New Orleans, LA – A multi-target kinase inhibitor, known as AP24534, has shown strong clinical evidence of hematologic, cytogenetic, and molecular anti-cancer activity in heavily pretreated patients with resistant and refractory chronic myeloid leukemia (CML), including in those with the T315I mutation of the target protein, BCR-ABL. Patients with the T315I mutation have demonstrated resistance to imatinib (Gleevec) and second-generation tyrosine kinase inhibitors nilotinib (Tasigna) and dasatinib (Sprycel), making it critical to find an effective treatment for these patients. According to Jorge Cortes, MD, professor and deputy chair, Department of Leukemia, M.D. Anderson Cancer Center, who served as the study’s lead investigator, “The initial findings from this study show AP24534 to be well tolerated and to produce beneficial anti-leukemia activity in patients who have failed prior tyrosine kinase inhibitor therapy for CML.”
The phase I study has enrolled 44 patients to date. Of these, 28 have CML chronic phase (CP), 5 have CML accelerated phase (AP), 5 have CML in the blast phase (BP), 2 have Philadelphia-chromosome positive (Ph+) acute lymphoblastic leukemia (ALL), and 4 have other hematologic malignancies. In an effort to determine the maximum tolerated dose and examine efficacy, the study features six dosing cohorts, with patients receiving 2 mg, 4 mg, 8 mg, 15 mg, 30 mg, or 60 mg of oral AP24534 once daily.
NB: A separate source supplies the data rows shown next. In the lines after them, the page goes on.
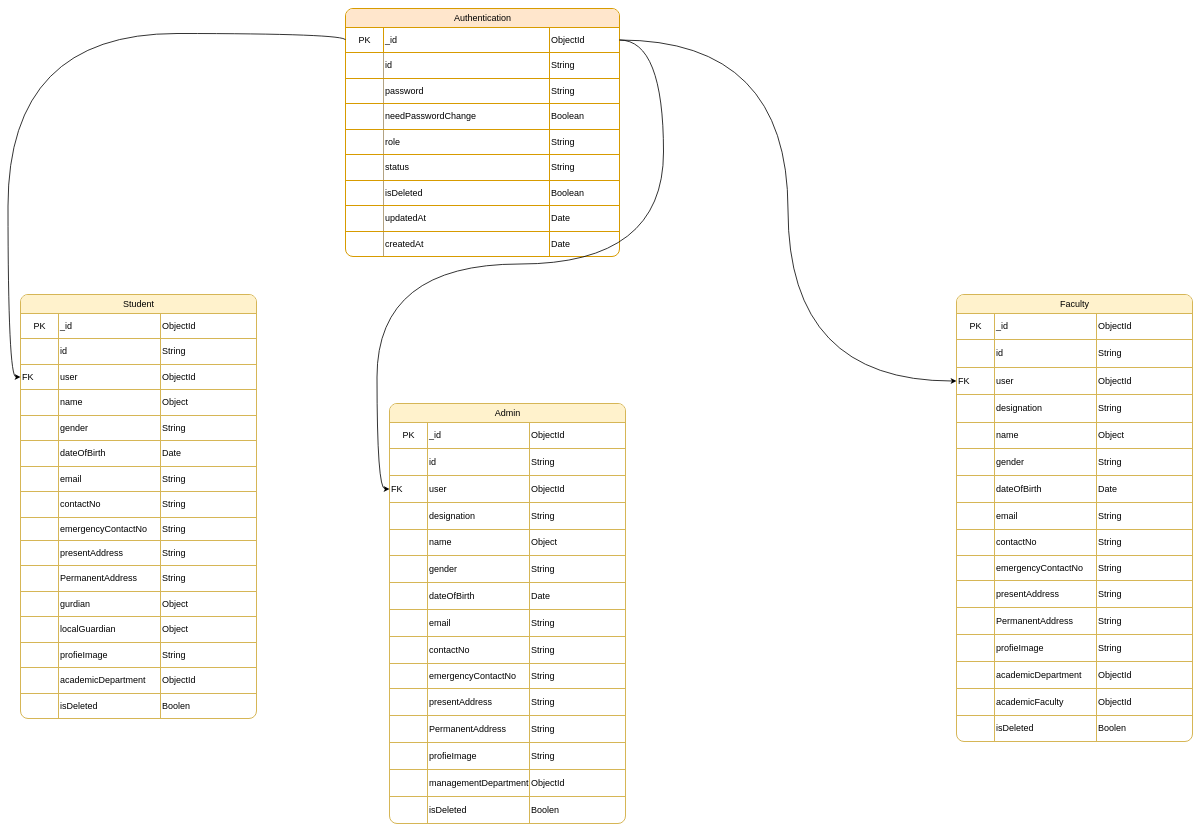
<!DOCTYPE html>
<html lang="en">
<head>
<meta charset="utf-8">
<title>User data model</title>
<style>
:root {
  --ink: #000;
  --paper: #fff;
  --orange-line: #d79b00;
  --orange-fill: #ffe6cc;
  --orange-muted: #b3a383;
  --yellow-line: #d6b656;
  --yellow-fill: #fff2cc;
}
* { box-sizing: border-box; margin: 0; padding: 0; }
body { width: 1200px; height: 831px; overflow: hidden; background: var(--paper); }
.diagram {
  position: relative; width: 1200px; height: 831px; overflow: hidden;
  font: 9px/11px "Liberation Sans", Arial, sans-serif; color: var(--ink);
}
.entity {
  --line: var(--yellow-line); --fill: var(--yellow-fill); --key-line: var(--line); --field: 102px;
  position: absolute; width: 237px; display: flex; flex-direction: column;
  border: 1px solid var(--line); border-radius: 8px; overflow: hidden; background: var(--paper);
}
.entity h2 {
  flex: none; height: 19px; font: inherit; line-height: 18px; text-align: center;
  background: var(--fill); border-bottom: 1px solid var(--line);
}
.entity ul { flex: 1; display: grid; list-style: none; }
.entity li {
  display: grid; grid-template-columns: 37px var(--field) 1fr; align-items: stretch;
  border-bottom: 1px solid var(--line); white-space: nowrap;
}
.entity li:last-child { border-bottom: 0; }
.entity li > * { display: flex; align-items: center; font-weight: 400; font-style: normal; }
.primary { justify-content: center; }
.foreign { padding-left: 1px; }
.field, .type { padding-left: 1px; border-left: 1px solid var(--line); }
.field { grid-column: 2; border-left-color: var(--key-line); }
.type { grid-column: 3; }

.authentication { --line: var(--orange-line); --fill: var(--orange-fill); --field: 166px; left: 345px; top: 8px; width: 275px; height: 249px; }
.authentication li + li { --key-line: var(--orange-muted); }
.authentication ul { grid-template-rows: repeat(4, 25px 26px) 1fr; }
.student { left: 20px; top: 294px; height: 425px; }
.student ul { grid-template-rows: repeat(4, 25px 26px) 23px repeat(3, 25px 26px) 1fr; }
.admin { left: 389px; top: 403px; height: 421px; }
.admin ul { grid-template-rows: 26px repeat(3, 27px) 26px repeat(4, 27px) 25px repeat(4, 27px) 1fr; }
.faculty { left: 956px; top: 294px; height: 448px; }
.faculty ul { grid-template-rows: 26px 28px 27px 28px 26px repeat(3, 27px) 26px 25px repeat(5, 27px) 1fr; }

.relations { position: absolute; left: 0; top: 0; }
.relations path { fill: none; stroke: var(--ink); stroke-width: 0.8; }
.relations polygon { fill: var(--ink); }
</style>
</head>
<body>
<main class="diagram">

  <section class="entity authentication">
    <h2>Authentication</h2>
    <ul>
      <li><b class="primary">PK</b><span class="field">_id</span><i class="type">ObjectId</i></li>
      <li><span class="field">id</span><i class="type">String</i></li>
      <li><span class="field">password</span><i class="type">String</i></li>
      <li><span class="field">needPasswordChange</span><i class="type">Boolean</i></li>
      <li><span class="field">role</span><i class="type">String</i></li>
      <li><span class="field">status</span><i class="type">String</i></li>
      <li><span class="field">isDeleted</span><i class="type">Boolean</i></li>
      <li><span class="field">updatedAt</span><i class="type">Date</i></li>
      <li><span class="field">createdAt</span><i class="type">Date</i></li>
    </ul>
  </section>

  <section class="entity student">
    <h2>Student</h2>
    <ul>
      <li><b class="primary">PK</b><span class="field">_id</span><i class="type">ObjectId</i></li>
      <li><span class="field">id</span><i class="type">String</i></li>
      <li><b class="foreign">FK</b><span class="field">user</span><i class="type">ObjectId</i></li>
      <li><span class="field">name</span><i class="type">Object</i></li>
      <li><span class="field">gender</span><i class="type">String</i></li>
      <li><span class="field">dateOfBirth</span><i class="type">Date</i></li>
      <li><span class="field">email</span><i class="type">String</i></li>
      <li><span class="field">contactNo</span><i class="type">String</i></li>
      <li><span class="field">emergencyContactNo</span><i class="type">String</i></li>
      <li><span class="field">presentAddress</span><i class="type">String</i></li>
      <li><span class="field">PermanentAddress</span><i class="type">String</i></li>
      <li><span class="field">gurdian</span><i class="type">Object</i></li>
      <li><span class="field">localGuardian</span><i class="type">Object</i></li>
      <li><span class="field">profieImage</span><i class="type">String</i></li>
      <li><span class="field">academicDepartment</span><i class="type">ObjectId</i></li>
      <li><span class="field">isDeleted</span><i class="type">Boolen</i></li>
    </ul>
  </section>

  <section class="entity admin">
    <h2>Admin</h2>
    <ul>
      <li><b class="primary">PK</b><span class="field">_id</span><i class="type">ObjectId</i></li>
      <li><span class="field">id</span><i class="type">String</i></li>
      <li><b class="foreign">FK</b><span class="field">user</span><i class="type">ObjectId</i></li>
      <li><span class="field">designation</span><i class="type">String</i></li>
      <li><span class="field">name</span><i class="type">Object</i></li>
      <li><span class="field">gender</span><i class="type">String</i></li>
      <li><span class="field">dateOfBirth</span><i class="type">Date</i></li>
      <li><span class="field">email</span><i class="type">String</i></li>
      <li><span class="field">contactNo</span><i class="type">String</i></li>
      <li><span class="field">emergencyContactNo</span><i class="type">String</i></li>
      <li><span class="field">presentAddress</span><i class="type">String</i></li>
      <li><span class="field">PermanentAddress</span><i class="type">String</i></li>
      <li><span class="field">profieImage</span><i class="type">String</i></li>
      <li><span class="field">managementDepartment</span><i class="type">ObjectId</i></li>
      <li><span class="field">isDeleted</span><i class="type">Boolen</i></li>
    </ul>
  </section>

  <section class="entity faculty">
    <h2>Faculty</h2>
    <ul>
      <li><b class="primary">PK</b><span class="field">_id</span><i class="type">ObjectId</i></li>
      <li><span class="field">id</span><i class="type">String</i></li>
      <li><b class="foreign">FK</b><span class="field">user</span><i class="type">ObjectId</i></li>
      <li><span class="field">designation</span><i class="type">String</i></li>
      <li><span class="field">name</span><i class="type">Object</i></li>
      <li><span class="field">gender</span><i class="type">String</i></li>
      <li><span class="field">dateOfBirth</span><i class="type">Date</i></li>
      <li><span class="field">email</span><i class="type">String</i></li>
      <li><span class="field">contactNo</span><i class="type">String</i></li>
      <li><span class="field">emergencyContactNo</span><i class="type">String</i></li>
      <li><span class="field">presentAddress</span><i class="type">String</i></li>
      <li><span class="field">PermanentAddress</span><i class="type">String</i></li>
      <li><span class="field">profieImage</span><i class="type">String</i></li>
      <li><span class="field">academicDepartment</span><i class="type">ObjectId</i></li>
      <li><span class="field">academicFaculty</span><i class="type">ObjectId</i></li>
      <li><span class="field">isDeleted</span><i class="type">Boolen</i></li>
    </ul>
  </section>

  <svg class="relations" width="1200" height="831" viewBox="0 0 1200 831" aria-hidden="true">
    <defs><polygon id="arrowhead" points="0,0 -6,-3 -4.5,0 -6,3"/></defs>
    <path d="M345.5 40Q345.5 33.5 177 33.5Q8 33.5 8 206Q8 377 16 377"/>
    <use href="#arrowhead" x="20.5" y="377"/>
    <path d="M619.5 40Q663.5 40 663.5 152Q663.5 264 520 264Q377 264 377 377Q377 489 385 489"/>
    <use href="#arrowhead" x="389.5" y="489"/>
    <path d="M619.5 40Q788 40 788 210Q788 381 952 381"/>
    <use href="#arrowhead" x="956.5" y="381"/>
  </svg>

</main>
</body>
</html>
At the time data was presented, 28 patients remained in the study, 22 of whom were receiving one of the three highest dosages of AP24534.
A total of 20 patients with CML-CP evaluable for cytogenetic response (CyR) across all dosing levels; 60% (n = 12) of patients demonstrated some level of CyR. One-quarter (n = 5) had complete CyR and 45% (n = 9) had major CyR. No response was observed in any of the CML-BP or Ph+ ALL patients. Of the 12 CML-CP patients evaluable for hematologic response, 83% (n = 10) had a complete hematologic response (CHR); 3 of 4 patients with CML-AP had a major hematologic response. As was seen with CyR, none of the patients with CML-BP had a hematologic response; 1 of the 2 Ph+ ALL patients demonstrated hematologic response. CyR, hematologic response, and molecular response was observed in patients with resistant BCR-ABL mutations.
Looking at the subset of CML patients (n = 18) with a T315I mutation, 55% (n = 10) currently have CML-CP, of which 9 remain on the study and 7 are evaluable for response. All 7 of the evaluable patients have achieved CHR. The investigators also observed responses in patients with mutations other than T315I, including a patient with a F359C mutation, known to be resistant to imatinib and nilotinib. This patient experienced CHR, CCyR, and major molecular response after 3 months of treatment at the 15-mg dose of AP24534.
AP24534 was generally well tolerated. Side effects associated with the drug included nausea, fatigue and dry eye, anorexia, arthralgia, dizziness, dry mouth, headache, hot flush, myalgia, vomiting, and QTc prolongation (observed in 1 patient in the 2-mg cohort and 1 patient in the 4-mg cohort). Grade 3-4 thrombocytopenia occurred in 36% of patients and grade 3-4 neutropenia in 41%, with both of these hematologic toxicities occurring more frequently in patients with advanced stages of CML or baseline cytopenia.
Dr Cortes concluded, “Pending further clinical trials, AP24534 appears to represent a potential significant advance for CML patients who have become resistant or refractory to currently available therapies and who are in great need of new treatment options.” This includes CML-CP and CML-AP patients with the T315I mutation. ASH Abstract 643.
Disclosures: Study investigators have ownership in, received support, or have other affiliations with ARIAD, Novartis, BMS, Celgene, and Genzyme.